── Provided records

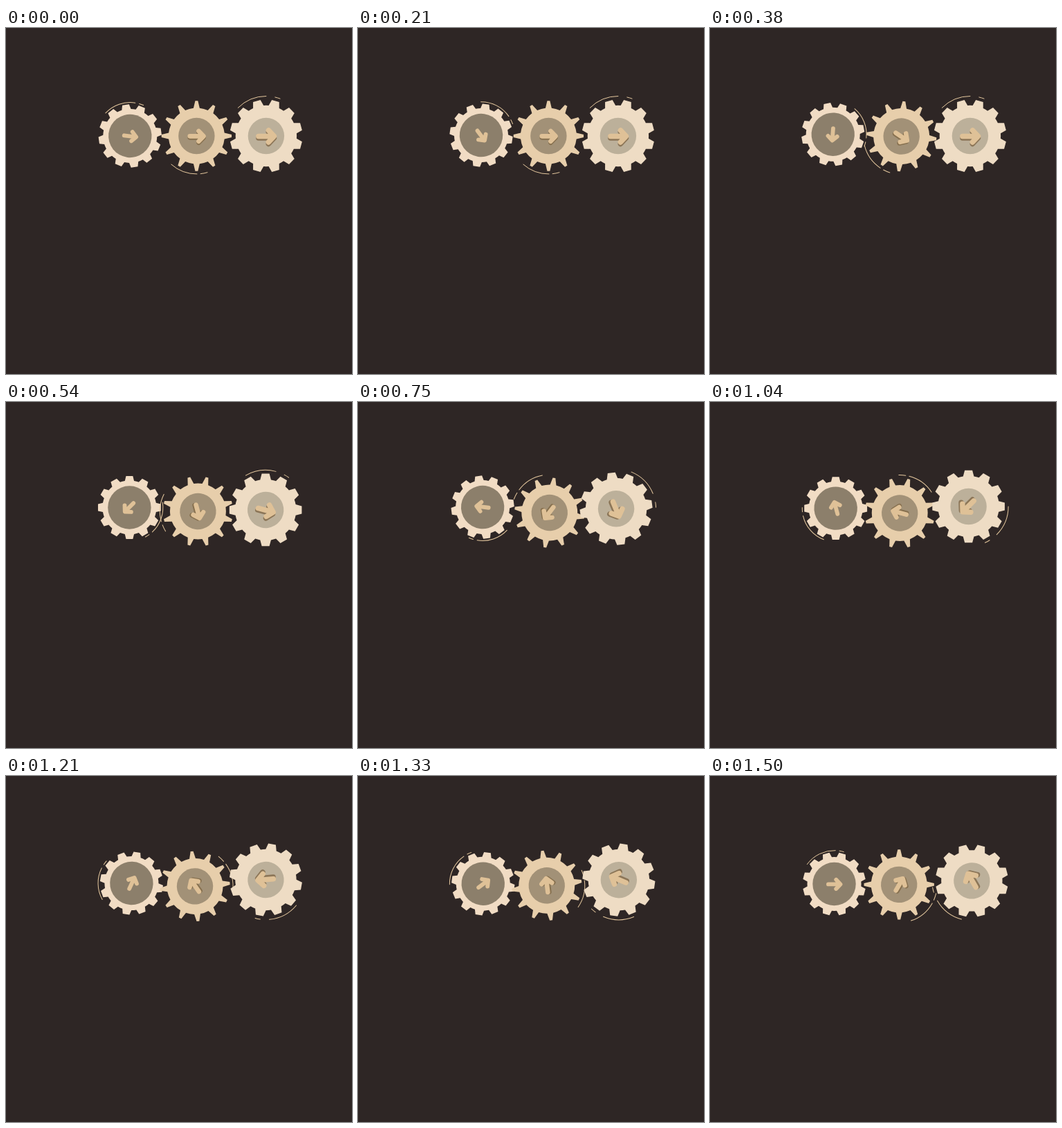
These frames come from a looping animation (500x500 px, 1.54 s). An HTML page:

```html
<!DOCTYPE html>
<html lang="en">
<head>
<meta charset="utf-8">
<title>Turning gears</title>
<style>
  html, body { margin: 0; width: 100%; height: 100%; overflow: hidden; background: #2e2625; }
  svg { display: block; width: 100vw; height: 100vh; }
</style>
</head>
<body>
<svg id="stage" viewBox="0 0 500 500"></svg>
<script>
const LOOP = 1540, FRAMES = 37, TEETH = 12;
const stage = document.getElementById('stage');

// Each gear turns about a pivot that sits slightly off its own centre.
const gears = [
  { pivot: [179.7, 154], off: 2, phase: 95, lag: 0,
    root: 39, tip: 45.7, rootHalf: 9.8, tipHalf: 6.2, first: 15,
    fill: '#f1dcc4', disc: 31.2, discFill: '#8c7f6b',
    arrow: 0.78, shade: 0, shadeFill: '#8c7558',
    ring: 48.4, arcs: [[-144, -88], [-81, -73.5]] },
  { pivot: [275.1, 158.3], off: 2.35, phase: -83, lag: 60,
    root: 40.5, tip: 50.7, rootHalf: 6.3, tipHalf: 2.2, first: 0,
    fill: '#e7ceab', disc: 26.2, discFill: '#a29177',
    arrow: 0.88, shade: 2, shadeFill: '#86704f',
    ring: 55, arcs: [[89.4, 131.6], [73.5, 84]] },
  { pivot: [375.8, 153], off: 3, phase: 88, lag: 120,
    root: 44.2, tip: 52.6, rootHalf: 10.2, tipHalf: 6, first: 15,
    fill: '#eedcc4', disc: 26.2, discFill: '#bcb09a',
    arrow: 1, shade: 2.6, shadeFill: '#8c7658',
    ring: 57.5, arcs: [[-135, -90], [-77, -69.5]] }
];

// Frame and angle of the leading gear.
const turn = [[-1, 0], [0, 7], [5, 53.5], [13, 135], [18, 187.5], [25, 255], [29, 295], [36, 360]];

function polar(r, deg) {
  const a = deg * Math.PI / 180;
  return [r * Math.cos(a), r * Math.sin(a)];
}

const at = (r, deg) => polar(r, deg).map(v => v.toFixed(2)).join(' ');

function add(parent, tag, attrs) {
  const node = document.createElementNS('http://www.w3.org/2000/svg', tag);
  for (const key in attrs) node.setAttribute(key, attrs[key]);
  return parent.appendChild(node);
}

function outline(g) {
  let d = '';
  for (let i = 0; i < TEETH; i++) {
    const a = g.first + i * 360 / TEETH;
    d += i ? `A${g.root} ${g.root} 0 0 1 ` : 'M';
    d += at(g.root, a - g.rootHalf) + 'L' + at(g.tip, a - g.tipHalf);
    d += 'L' + at(g.tip, a + g.tipHalf) + 'L' + at(g.root, a + g.rootHalf);
  }
  return d + `A${g.root} ${g.root} 0 0 1 ${at(g.root, g.first - g.rootHalf)}Z`;
}

function addArrow(parent, g, dy, stroke) {
  add(parent, 'path', {
    d: 'M-11 0H10M3.5 -8.5L11.5 0L3.5 8.5',
    transform: `translate(0 ${dy}) scale(${g.arrow})`,
    fill: 'none', stroke, 'stroke-width': 7.5,
    'stroke-linecap': 'round', 'stroke-linejoin': 'round'
  });
}

function build(g) {
  g.node = add(stage, 'g', {});
  add(g.node, 'path', { d: outline(g), fill: g.fill });
  add(g.node, 'circle', { r: g.disc, fill: g.discFill });
  if (g.shade) addArrow(g.node, g, 0.4 + g.shade, g.shadeFill);
  addArrow(g.node, g, 0.4, '#dfc197');
  for (const [from, to] of g.arcs) {
    add(g.node, 'path', {
      d: `M${at(g.ring, from)}A${g.ring} ${g.ring} 0 0 1 ${at(g.ring, to)}`,
      fill: 'none', stroke: '#e6c99f', 'stroke-width': 1, 'stroke-linecap': 'round'
    });
  }
}

function angleAt(frame) {
  const i = Math.max(1, turn.findIndex(([f]) => f >= frame));
  const [f0, a0] = turn[i - 1], [f1, a1] = turn[i];
  return a0 + (a1 - a0) * (frame - f0) / (f1 - f0);
}

function draw(ms) {
  const step = Math.floor((ms % LOOP) * FRAMES / LOOP + 0.06);
  const lead = angleAt(Math.min(step, FRAMES - 1));
  for (const g of gears) {
    const angle = Math.max(0, lead - g.lag);
    const [dx, dy] = polar(g.off, angle + g.phase);
    g.node.setAttribute('transform',
      `translate(${g.pivot[0] + dx} ${g.pivot[1] + dy}) rotate(${angle})`);
  }
}

gears.forEach(build);
draw(0);
const start = performance.now();
function tick() {
  draw(performance.now() - start);
  requestAnimationFrame(tick);
}
requestAnimationFrame(tick);
</script>
</body>
</html>
```
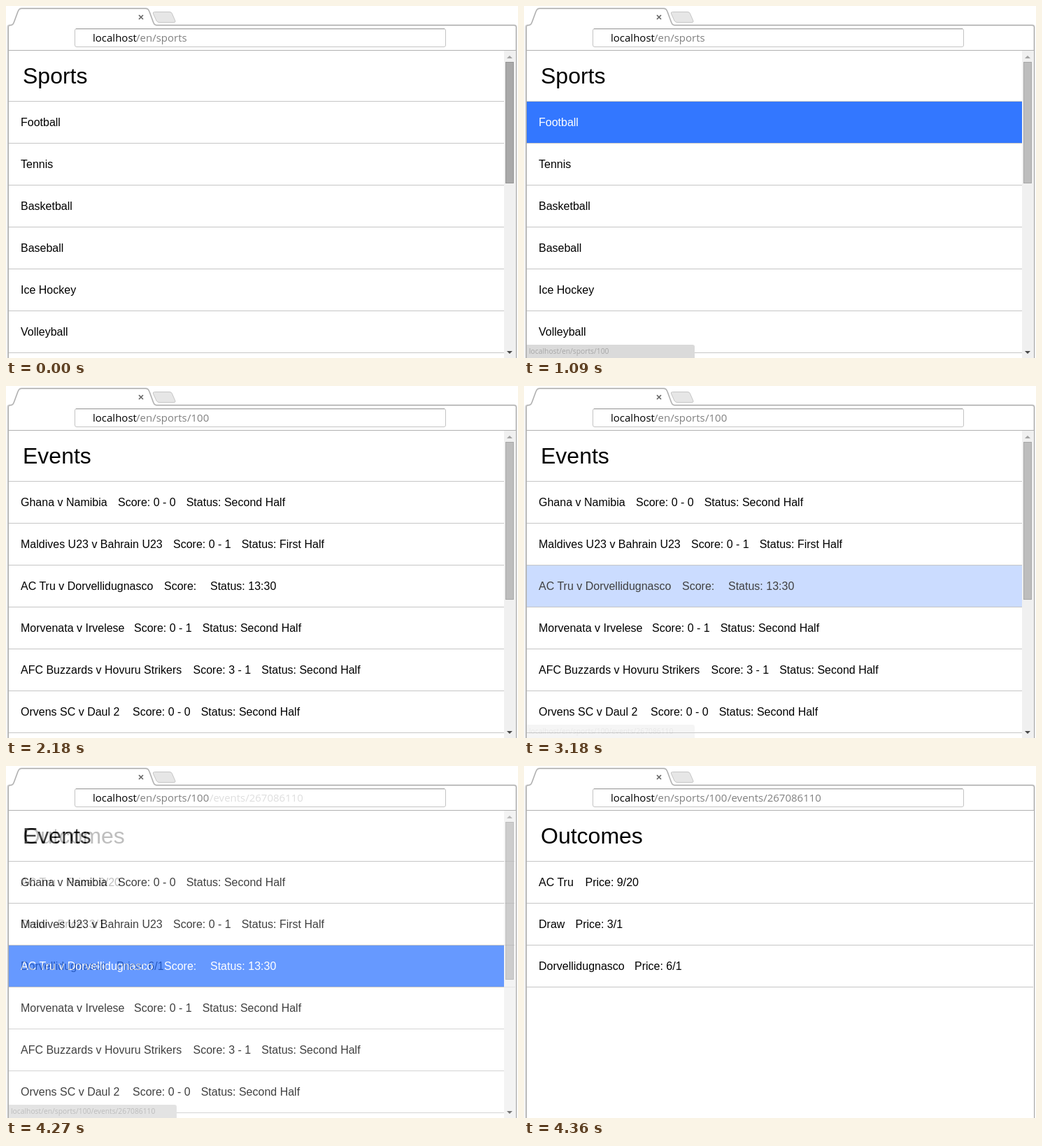
These frames come from a looping animation (732x504 px, 5.36 s). An HTML page:

```html
<!DOCTYPE html>
<html lang="en">
<head>
<meta charset="utf-8">
<title>Sports list navigation</title>
<style>
  html, body { margin: 0; width: 732px; height: 504px; overflow: hidden; background: #fff; }
  svg { display: block; }
  text { font: 16px "Liberation Sans", Arial, sans-serif; white-space: pre; }
  .title { font-size: 32px; }
  .url { font: 15px "Open Sans", "Noto Sans", sans-serif; fill: #808080; }
  .status { font: 10.3px "Open Sans", "Noto Sans", sans-serif; fill: #a6a6a6; }
</style>
</head>
<body>
<svg width="732" height="504" viewBox="0 0 732 504">
  <g fill="none">
    <path id="frame" d="M2.5 506V30Q2.5 27.5 5 27.5H7Q10 27.5 11.500 23L17 8Q18.500 3.500 22 3.500H200Q203.500 3.500 205 8L210.500 23Q212 27.500 215 27.500H727Q729.500 27.500 729.500 30V506" stroke="#d2d2d2" stroke-width="2"/>
    <path d="M3.5 506V30Q3.500 27.500 6 27.500H7Q10 27.500 11.500 23L17 8Q18.500 3.500 22 3.500H200Q203.500 3.500 205 8L210.500 23Q212 27.500 215 27.500H726Q729.500 27.500 729.500 30V506" stroke="#a9a9a9"/>
    <path d="M212.500 8.500H234Q236.500 8.500 237.500 11L242 21.500Q242.500 23.500 240 23.500H219Q216.500 23.500 215 21L210.500 11Q209.500 8.500 212.500 8.500Z" fill="#e6e6e6" stroke="#c6c6c6"/>
    <path d="M190 13L196 19M196 13L190 19" stroke="#666" stroke-width="1.700"/>
    <rect x="98.500" y="32.500" width="530" height="26" rx="2.500" stroke="#c4c4c4"/>
    <path d="M100 32.500H627" stroke="#a6a6a6"/>
    <path d="M100 33.500H627" stroke="#e4e4e4"/>
    <path d="M4 63.500H729" stroke="#b0b0b0"/>
  </g>
  <g id="scenes"></g>
</svg>
<script>
const LOOP = 5360, HOLD = 1000, PERIOD = 1090, STEP = 30, STEPS = 4;
const BLUE = '#37f';

const rect = (x, y, w, h, fill, extra = '') =>
  `<rect x="${x}" y="${y}" width="${w}" height="${h}" fill="${fill}" ${extra}/>`;
const text = (x, y, content, attrs = '') => `<text x="${x}" y="${y}" ${attrs}>${content}</text>`;

// Each row alternates text and the x of the next column.
const sports = ['Football', 'Tennis', 'Basketball', 'Baseball', 'Ice Hockey', 'Volleyball']
  .map(name => [21, name]);

const match = (teams, x, score, status) =>
  [21, teams, x, 'Score: ' + score, x + (score ? 97.7 : 66), 'Status: ' + status];
const events = [
  match('Ghana v Namibia', 160, '0 - 0', 'Second Half'),
  match('Maldives U23 v Bahrain U23', 239, '0 - 1', 'First Half'),
  match('AC Tru v Dorvellidugnasco', 226, '', '13:30'),
  match('Morvenata v Irvelese', 183, '0 - 1', 'Second Half'),
  match('AFC Buzzards v Hovuru Strikers', 267.5, '3 - 1', 'Second Half'),
  match('Orvens SC v Daul 2', 181, '0 - 0', 'Second Half')
];
const outcomes = [
  [21, 'AC Tru', 87.5, 'Price: 9/20'],
  [21, 'Draw', 73.5, 'Price: 3/1'],
  [21, 'Dorvellidugnasco', 158, 'Price: 6/1']
];

const urlParts = [[186, '/en/sports'], [259, '/100'], [291, '/events/267086110']];
const path = depth => urlParts.slice(0, depth).map(part => part[1]).join('');

function addressBar(depth) {
  return rect(104, 35, 520, 22, '#fff') + text(124, 51, 'localhost', 'class="url" style="fill:#000"') +
    urlParts.slice(0, depth).map(([x, part]) => text(x, 51, part, 'class="url"')).join('');
}

function scrollbar(thumbEnd, hover) {
  const [fill, edge] = hover ? ['#a9a9a9', '#959595'] : ['#bdbdbd', '#a8a8a8'];
  return rect(712, 64, 17, 440, '#f0f0f0') +
    rect(714.5, 80.5, 11, thumbEnd - 81, fill, `stroke="${edge}"`) +
    '<path d="M716 75L720 71L724 75Z" fill="#a3a3a3"/><path d="M716 494L720 498L724 494Z" fill="#484848"/>';
}

function statusBar(depth) {
  return '<path d="M4 504V485H241Q244 485 244 488V504Z" fill="#dadada"/>' +
    text(7, 498, 'localhost' + path(depth), 'class="status"');
}

function scene({ title, rows, depth, thumbEnd, hover, selected = -1 }) {
  const right = thumbEnd ? 712 : 728;
  let out = addressBar(depth) + rect(4, 64, 725, 440, '#fff') +
    text(24, 111, title, 'class="title"') + rect(4, 136, right - 4, 1, '#c6c6c6');
  rows.forEach((row, i) => {
    const top = 137 + 60 * i, active = i === selected;
    if (active) out += rect(4, top, right - 4, 59, BLUE);
    for (let k = 0; k < row.length; k += 2)
      out += text(row[k], top + 35, row[k + 1], `fill="${active ? '#fff' : '#000'}"`);
    out += rect(4, top + 59, right - 4, 1, '#c6c6c6');
  });
  if (thumbEnd) out += scrollbar(thumbEnd, hover);
  if (selected >= 0) out += statusBar(depth + 1);
  return `<g>${out}<path d="M729.5 64V504" stroke="#a9a9a9"/></g>`;
}

const sportsPage = { title: 'Sports', rows: sports, depth: 1, thumbEnd: 254 };
const eventsPage = { title: 'Events', rows: events, depth: 2, thumbEnd: 306 };
const root = document.getElementById('scenes');
root.innerHTML = [
  { ...sportsPage, hover: true },
  { ...sportsPage, selected: 0 },
  eventsPage,
  { ...eventsPage, selected: 2 },
  { title: 'Outcomes', rows: outcomes, depth: 3 }
].map(scene).join('');
const layers = [...root.children];

// Each later page fades over the previous one in four hard steps.
function draw(now) {
  const t = now % LOOP;
  layers.forEach((layer, i) => {
    if (!i) return;
    const step = Math.floor((t - HOLD - PERIOD * (i - 1)) / STEP) + 1;
    layer.setAttribute('opacity', Math.min(Math.max(step / STEPS, 0), 1));
  });
}

const start = performance.now();
function tick() {
  draw(performance.now() - start);
  requestAnimationFrame(tick);
}
tick();
</script>
</body>
</html>
```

────

Extract all lines of the records above that include "stage".

## Solved exercise
<svg id="stage" viewBox="0 0 500 500"></svg>
const stage = document.getElementById('stage');
  g.node = add(stage, 'g', {});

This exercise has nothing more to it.